In the meantime, we are still trying to understand what causes a COVID vaccine allergy in the first place. One possibility is that the linking of PEG to nanoparticles activates part of the allergy-response side of the immune system. Another possibility is that the solid lipid nanoparticles themselves interact with the syringes used for injections, creating something allergenic.
Whatever the cause, physicians are using placebo-controlled clinical trials to confirm what has become well-documented in the medical literature. One NIH clinical trial is evaluating the safety of the COVID vaccine in people who’ve had a history of severe allergic reactions from any cause, such as medications and foods. Another NIH clinical trial is looking at the safety of giving the second COVID vaccine to people who’ve had systemic reactions to the first dose. Of course, the CDC shouldn’t wait for the results of these trials before removing the contraindications to getting the COVID vaccine, as the benefit of getting the vaccines clearly outweighs the minuscule risk of allergic reactions.
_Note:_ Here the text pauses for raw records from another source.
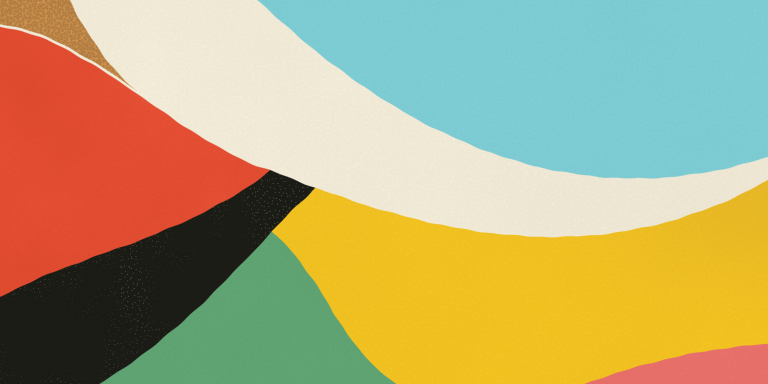
This background is drawn by a WebGL 1 fragment shader. Its source:

```glsl
precision highp float;

uniform vec2 u_resolution;

#define SKY vec3(0.490, 0.797, 0.827)
#define CREAM vec3(0.943, 0.916, 0.842)
#define TAN vec3(0.750, 0.530, 0.280)
#define RED vec3(0.885, 0.300, 0.190)
#define INK vec3(0.108, 0.108, 0.088)
#define GREEN vec3(0.375, 0.640, 0.450)
#define YELLOW vec3(0.945, 0.757, 0.130)
#define PINK vec3(0.905, 0.435, 0.415)
#define HAIRLINE 0.007
#define WOBBLE 0.0008
#define GRAIN 0.025
#define DUST 0.16

vec2 hash2(vec2 cell) {
  vec2 q = vec2(dot(cell, vec2(127.1, 311.7)), dot(cell, vec2(269.5, 183.3)));
  return fract(sin(q) * 43758.5);
}

// Distance to the nearest jittered cell point
float cellular(vec2 p) {
  vec2 cell = floor(p);
  float nearest = 2.0;
  for (int j = -1; j <= 1; j++) {
    for (int i = -1; i <= 1; i++) {
      vec2 neighbour = cell + vec2(float(i), float(j));
      nearest = min(nearest, length(neighbour + hash2(neighbour) - p));
    }
  }
  return nearest;
}

// Broad paper mottling from layered sines
float mottle(vec2 p) {
  float sum = 0.0;
  float gain = 0.5;
  for (int i = 0; i < 4; i++) {
    p = mat2(0.8, 0.6, -0.6, 0.8) * p * 1.9 + 1.7;
    sum += gain * sin(p.x + sin(p.y)) * cos(p.y);
    gain *= 0.6;
  }
  return sum;
}

// Cubic through four knots, by divided differences
float cubic(float t, vec4 knots, vec4 values) {
  vec3 first = (values.yzw - values.xyz) / (knots.yzw - knots.xyz);
  vec2 second = (first.yz - first.xy) / (knots.zw - knots.xy);
  float third = (second.y - second.x) / (knots.w - knots.x);
  vec4 d = t - knots;
  return values.x + d.x * (first.x + d.y * (second.x + d.z * third));
}

// Approximate signed distance, positive above the curve
float above(vec2 p, vec4 knots, vec4 values) {
  float h = 0.002;
  float y = cubic(p.x, knots, values);
  float slope = (cubic(p.x + h, knots, values) - y) / h;
  return (p.y - y) / sqrt(1.0 + slope * slope);
}

float cover(float dist) {
  float blur = 0.75 / u_resolution.y;
  return smoothstep(-blur, blur, dist);
}

void main() {
  vec2 p = gl_FragCoord.xy / u_resolution * vec2(2.0, 1.0);

  // Hand-cut irregularity of the edges
  vec2 q = p + WOBBLE * vec2(sin(p.y * 47.0) + sin(p.y * 113.0),
                             sin(p.x * 41.0) + sin(p.x * 97.0));

  // Region boundaries; sideways curves use swapped axes
  float sky = above(q, vec4(0.742, 1.094, 1.536, 2.0), vec4(0.935, 0.685, 0.542, 0.591));
  float bandLeft = above(q, vec4(0.0, 0.208, 0.417, 0.703), vec4(0.930, 0.852, 0.714, 0.557));
  float bandRight = above(q, vec4(0.703, 1.042, 1.432, 2.0), vec4(0.557, 0.440, 0.383, 0.531));
  float band = q.x < 0.703 ? bandLeft : bandRight;
  float corner = -above(q, vec4(0.182, 0.234, 0.307, 0.391), vec4(1.0, 0.906, 0.810, 0.734));
  float redHill = above(q, vec4(0.0, 0.195, 0.391, 0.703), vec4(0.227, 0.3125, 0.385, 0.555));
  float inkSide = -above(q.yx, vec4(0.0, 0.180, 0.336, 0.513), vec4(0.260, 0.495, 0.651, 0.823));
  float greenSide = -above(q.yx, vec4(0.0, 0.128, 0.284, 0.393), vec4(1.031, 0.906, 0.807, 0.711));
  float pinkHill = -above(q, vec4(1.523, 1.667, 1.823, 2.0), vec4(0.0, 0.047, 0.083, 0.104));

  // Paper textures
  float cloud = mottle(p * 3.0);
  float fine = cellular(p * 150.0) - 0.5;
  float dust = 1.0 - smoothstep(0.05, 0.22, cellular(p * 85.0));
  dust *= smoothstep(-0.2, 0.5, mottle(p * 5.0));

  // Layers from back to front
  float shade = smoothstep(1.4, 2.1, p.x) * smoothstep(0.1, 0.55, p.y);
  vec3 color = mix(YELLOW, YELLOW * vec3(0.95, 0.94, 1.15), shade);
  color = mix(color, PINK, cover(pinkHill));
  color = mix(color, GREEN, cover(greenSide));
  color = mix(color, INK + DUST * dust, cover(inkSide));
  color = mix(color, RED + 0.012 * cloud, cover(redHill));
  color = mix(color, CREAM - 0.012 * smoothstep(0.8, 2.0, p.x), cover(band));
  vec3 leather = TAN * (1.0 + 0.22 * fine + 0.05 * cloud);
  color = mix(color, leather, cover(min(corner, band - HAIRLINE)));
  color = mix(color, SKY, cover(sky));

  color *= 1.0 + GRAIN * fine + 0.008 * cloud;
  gl_FragColor = vec4(color, 1.0);
}
```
More than one year after the introduction of COVID vaccines, the share of people fully vaccinated in the U.S. sits at an abysmal 63 percent. The CDC must update its COVID vaccine allergy advice to accurately reflect allergists’ experiences on the ground, especially with Omicron’s fierce transmissibility. As someone who rarely steps into the hospital, I have largely stayed in the background the past two years of the pandemic, while my colleagues have been shouldering the brunt of the responsibility in the hospital. Now, with the ability to safely vaccinate almost everyone with a history of severe allergies, whether to a vaccine component or the vaccine itself, this protocol is how I can do my part to help end the pandemic.